The Berkeley program, as well as others started in the last year by the city of Palm Desert and Sonoma County, was empowered by a 2008 state law, AB 811, authorizing municipalities to finance alternative energy projects.
Berkeley’s pilot approved 38 projects. The period for owners to secure their financing extends through September. After that, city staff will do a comprehensive evaluation and talk about ways to make the program permanent, Moe said.
Also, Berkeley officials have talked about ideas for regionalizing the program, which might provide further economies of scale, said Moe, citing the Sonoma County program, which in addition to solar panels provides loans and incentives for water conservation measures.
Since starting in March, the Sonoma County Energy Independence program has received 461 applications, approved 322 and 242 are under contract, as of Aug. 14, said Jim Toomey, public information officer for the county. That adds up to $11.1 million in approved projects.

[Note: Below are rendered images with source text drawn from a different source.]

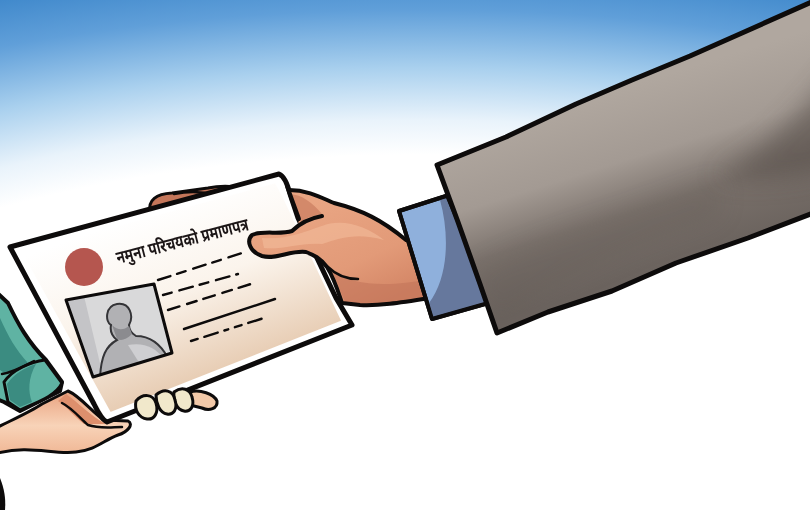
<!DOCTYPE html>
<html lang="ne">
<head>
<meta charset="utf-8">
<title>नमुना परिचयको प्रमाणपत्र</title>
<style>
:root {
  --ink: #0d0b0b;
  --sky: #3f88cb;
  --skin: #e29a78;
  --skin-shade: #c4765a;
  --skin-light: #f3bd9c;
  --teal: #5fb3a3;
  --teal-shade: #3b8c81;
  --cuff: #8fb0dc;
  --cuff-shade: #66789d;
  --emblem: #b5564f;
  --photo: #d9d9da;
  --figure: #b1b1b4;
  --figure-shade: #8b8b8f;
}
html, body { margin: 0; padding: 0; overflow: hidden; background: #fff; }
.scene { display: block; width: 810px; height: 510px; }
.outline { stroke: var(--ink); stroke-width: 4; stroke-linejoin: round; stroke-linecap: round; }
.thin { stroke-width: 3; }
.bold { stroke-width: 5; }
.crease { fill: none; stroke: var(--ink); stroke-width: 2.5; stroke-linecap: round; stroke-linejoin: round; }
.contour { stroke-width: 4; }
.skin { fill: url(#skinTone); }
.writing { fill: none; stroke: var(--ink); stroke-width: 2.4; stroke-linecap: round; }
.card-title { font: 700 18px "Noto Sans Devanagari", "Noto Sans", sans-serif; fill: #1c1617; }
</style>
</head>
<body>
<svg class="scene" viewBox="0 0 810 510" role="img" aria-label="A suited arm hands a certificate card to a smaller hand">
  <defs>
    <radialGradient id="skyGlow" gradientUnits="userSpaceOnUse" cx="0" cy="0" r="580" gradientTransform="translate(420 520) scale(2.2 1)">
      <stop offset=".63" stop-color="#fff"/>
      <stop offset=".69" stop-color="#e9f3fb"/>
      <stop offset=".78" stop-color="#a9d0ee"/>
      <stop offset=".88" stop-color="#609fd9"/>
      <stop offset=".96" stop-color="var(--sky)"/>
    </radialGradient>
    <linearGradient id="suit" gradientUnits="userSpaceOnUse" x1="600" y1="95" x2="655" y2="270">
      <stop offset="0" stop-color="#b0a79f"/>
      <stop offset=".38" stop-color="#a39a93"/>
      <stop offset=".66" stop-color="#7b726c"/>
      <stop offset="1" stop-color="#6b635e"/>
    </linearGradient>
    <linearGradient id="paper" gradientUnits="userSpaceOnUse" x1="150" y1="210" x2="215" y2="385">
      <stop offset="0" stop-color="#fff"/>
      <stop offset=".45" stop-color="#fbf4ec"/>
      <stop offset="1" stop-color="#e5c8ad"/>
    </linearGradient>
    <linearGradient id="skinTone" gradientUnits="userSpaceOnUse" x1="330" y1="195" x2="380" y2="305">
      <stop offset="0" stop-color="#e9a583"/>
      <stop offset=".6" stop-color="var(--skin)"/>
      <stop offset="1" stop-color="#d38565"/>
    </linearGradient>
    <linearGradient id="childSkin" x1="0" y1="0" x2="0" y2="1">
      <stop offset="0" stop-color="#e9a27f"/>
      <stop offset=".55" stop-color="#f8d3b8"/>
      <stop offset="1" stop-color="#f0b795"/>
    </linearGradient>
    <filter id="soft" x="-30%" y="-30%" width="160%" height="160%"><feGaussianBlur stdDeviation="12"/></filter>
    <clipPath id="sleeveClip"><path d="M437 165L810 2V214L497 333Z"/></clipPath>
    <clipPath id="cardClip"><path d="M10 247L279 174L290 194L352 325L107 422Z"/></clipPath>
    <clipPath id="photoClip"><path d="M66 300L154 284L172 353L93 377Z"/></clipPath>
  </defs>

  <rect id="sky" width="810" height="510" fill="url(#skyGlow)"/>

  <g id="giver-fingers">
    <path class="outline thin" fill="var(--skin-shade)" d="M150 212C148 200 156 194 172 193L208 188C218 186 232 186 244 188L240 198Z"/>
    <path class="crease" d="M174 194C190 191 204 192 214 195"/>
  </g>

  <g id="receiver-arm">
    <path class="outline" fill="var(--teal)" d="M-6 290L8 303C18 324 28 342 46 360L62 382L60 391L20 411L4 402L-6 398Z"/>
    <path fill="var(--teal-shade)" d="M0 318C8 336 16 350 28 363L6 374L0 370Z"/>
    <path class="outline thin" fill="var(--teal)" d="M4 382C12 370 30 362 45 360L62 383C56 396 38 402 20 410L8 402Z"/>
    <path fill="var(--teal-shade)" d="M7 384C14 374 24 368 36 364C28 378 28 392 32 402L20 407L10 400Z"/>
    <path class="crease" d="M2 374C14 372 24 366 34 361"/>
    <path class="outline thin" fill="url(#childSkin)" d="M-6 429C16 418 30 412 42 404L68 391C80 396 92 412 104 420L128 421C134 424 128 432 118 435C104 440 96 450 76 452C52 455 30 444 -6 454Z"/>
    <path fill="#dd8f6d" d="M66 394C78 402 90 416 106 424L84 424C74 416 66 406 58 401Z"/>
    <path class="crease" d="M62 403C72 408 80 418 88 425M88 425C100 429 112 427 122 427"/>
    <path fill="var(--ink)" d="M0 478C4 488 6 498 5 510H0Z"/>
  </g>

  <g id="certificate">
    <path fill="url(#paper)" d="M10 247L279 174C284 176 288 186 290 194L298 218L336 298L352 325L107 422Z"/>
    <path clip-path="url(#cardClip)" fill="none" stroke="#fff" stroke-width="16" d="M279 174L10 247L107 422L352 325L290 194Z"/>
    <path class="outline bold" fill="none" d="M10 247L279 174C284 176 288 186 290 194L298 218L336 298L352 325L107 422C102 420 98 412 94 404Z"/>
    <circle id="emblem" cx="84" cy="267" r="19" fill="var(--emblem)"/>
    <text class="card-title" transform="translate(118 264) rotate(-14.5)" textLength="136" lengthAdjust="spacingAndGlyphs">नमुना परिचयको प्रमाणपत्र</text>

    <g id="holder-portrait">
      <path fill="var(--photo)" d="M66 300L154 284L172 353L93 377Z"/>
      <g clip-path="url(#photoClip)">
        <path fill="#c4c4c7" d="M66 300L84 296L104 380L90 380Z"/>
        <path fill="var(--figure)" stroke="#343437" stroke-width="2" d="M100 378C101 356 106 346 117 340C112 336 110 330 111 325C105 322 105 306 117 304C130 302 134 316 129 325C129 330 131 333 136 336C150 336 160 343 168 358L170 378Z"/>
        <path fill="var(--figure-shade)" d="M112 325C118 331 124 330 129 326L132 334C126 340 121 341 117 339Z"/>
        <path fill="#cfcfd2" d="M128 345C144 342 156 348 163 358L140 364Z"/>
      </g>
      <path class="outline thin" fill="none" d="M66 300L154 284L172 353L93 377Z"/>
    </g>

    <g id="written-lines" class="writing">
      <path stroke-dasharray="13 7 9 8" d="M158 280L242 253"/>
      <path stroke-dasharray="9 8 14 7" d="M163 295L238 274"/>
      <path stroke-dasharray="12 8 10 7" d="M168 310L254 283"/>
      <path d="M184 329L275 299"/>
      <path stroke-dasharray="7 7 14 7 4 7" d="M191 341L264 318"/>
    </g>
  </g>

  <g id="receiver-fingertips" class="outline thin" fill="#f1e8cb">
    <path fill="#f3c9a8" d="M190 392C200 389 214 394 217 401C218 409 209 411 202 408L190 405Z"/>
    <path d="M174 392C182 386 190 389 192 397C195 407 190 412 184 411C177 410 173 401 174 392Z"/>
    <path d="M156 395C164 388 173 390 175 400C178 410 173 415 167 414C160 413 156 404 156 395Z"/>
    <path d="M136 401C143 393 153 394 156 403C159 413 154 420 147 419C139 418 134 410 136 401Z"/>
  </g>

  <g id="giver-hand">
    <path class="skin" d="M289 190C308 190 322 198 334 203C362 210 382 220 404 238L424 236L440 298L420 300C398 303 378 306 360 305L342 303C337 288 334 278 327 267C320 258 314 255 306 252C290 250 276 260 262 256C250 252 246 241 252 235C262 230 280 235 292 231C296 228 299 224 299 219Z"/>
    <path fill="var(--skin-shade)" d="M290 194C302 195 312 202 322 214C312 216 306 218 301 222Z" opacity=".6"/>
    <path fill="var(--skin-light)" d="M262 238C286 240 304 232 322 226C342 218 366 226 384 240C358 232 338 238 322 244C302 242 282 250 264 248Z" opacity=".6"/>
    <path fill="var(--skin-shade)" d="M333 273C354 284 384 288 430 279L436 298C396 302 370 305 345 302Z" opacity=".6"/>
    <path class="crease contour" d="M289 190C308 190 322 198 334 203C362 210 382 220 406 240M430 298C398 303 378 306 360 305L342 303C337 288 334 278 327 267C320 258 314 255 306 252C290 250 276 260 262 256C250 252 246 241 252 235C262 230 280 235 292 231C298 225 306 219 322 216"/>
    <path class="crease contour" d="M287 186L299 219"/>
    <path class="crease" d="M328 267C336 275 346 279 358 279"/>
  </g>

  <g id="shirt-cuff">
    <path class="outline" fill="var(--cuff)" d="M399 211L446 196L492 302L432 319Z"/>
    <path fill="var(--cuff-shade)" d="M440 200L446 198L490 301L433 317L429 303C448 278 450 236 440 200Z"/>
    <path class="outline" fill="none" d="M446 196L399 211L432 319L492 302"/>
  </g>

  <g id="suit-sleeve">
    <path fill="url(#suit)" d="M437 165L810 2V214L497 333Z"/>
    <g clip-path="url(#sleeveClip)">
      <path fill="#4f4743" filter="url(#soft)" d="M850 50C812 100 782 140 715 176C765 184 815 176 850 160Z" opacity=".5"/>
      <path fill="#5c544f" filter="url(#soft)" d="M470 275C520 245 600 225 720 180L720 215C620 250 540 285 494 325Z" opacity=".25"/>
    </g>
    <path class="outline bold" fill="none" d="M816 0L742 33L690 56L632 80L576 104L506 137L437 165L458 222L480 284L497 333L548 312L612 291L676 263L748 238L816 212"/>
  </g>
</svg>
</body>
</html>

“Our program is about saving energy,” said Toomey. “We want to offer the ability for people to finance these improvement projects because typically it’s up-front money that’s the largest obstacle.”
The program is funded by a pledge of $100 million from the county and the Sonoma County Water Agency. The math works out that the program starts to generate revenue for the county on about $25 million worth of loans, as they are repaid with interest, said Toomey.
Sonoma County has discussed their program with other interested California counties, including Contra Costa, Los Angeles, Marin, Mendocino, Napa, Santa Cruz and Santa Barbara, and some out-of-state groups.
The city of Palm Desert, after the state passed AB 811, set up an Energy Independence Program in conjunction with local utilities. The program has committed $7.5 million to 220 projects (four commercial and the rest residential).
With the popularity of the program, officials have recently capped the program at $100,000 for any one project so as to spread the committed money, said Benjamin Druyon, energy project technician for Palm Desert.
The city is feeling the pinch and has begun talks with local financial institutions to fund the loans, Druyon said. There’s also talk of an incentive program in Riverside County, Druyon said.
Santa Cruz County has applied for a grant from the Environmental Protection Agency to help finance an incentive program for solar installations. If it fails to secure that grant, the county would be forced to offer consumers loans at such a high rate as to restrict the demand, according to a memo by Susan Mauriello, county administrative officer.
The city of Santa Cruz is watching developments. If the EPA grant fails, it may pitch in with other regional efforts, Clark said.
In San Diego, county government set up a web page earlier this year to give residents information about qualified solar contractors, the permitting process and contact information for local banks that have agreed to finance loans for solar panels. The banks are offering better interest rates than municipally financed loans typically do, said Dan McAllister, San Diego County treasurer-tax collector.
“I don’t envision us making the county investment pool available for this type of activity,” said McAllister. “We’re pretty conservative when it comes to investing the people’s money.”
Lance Howland can be reached at firstname.lastname@example.org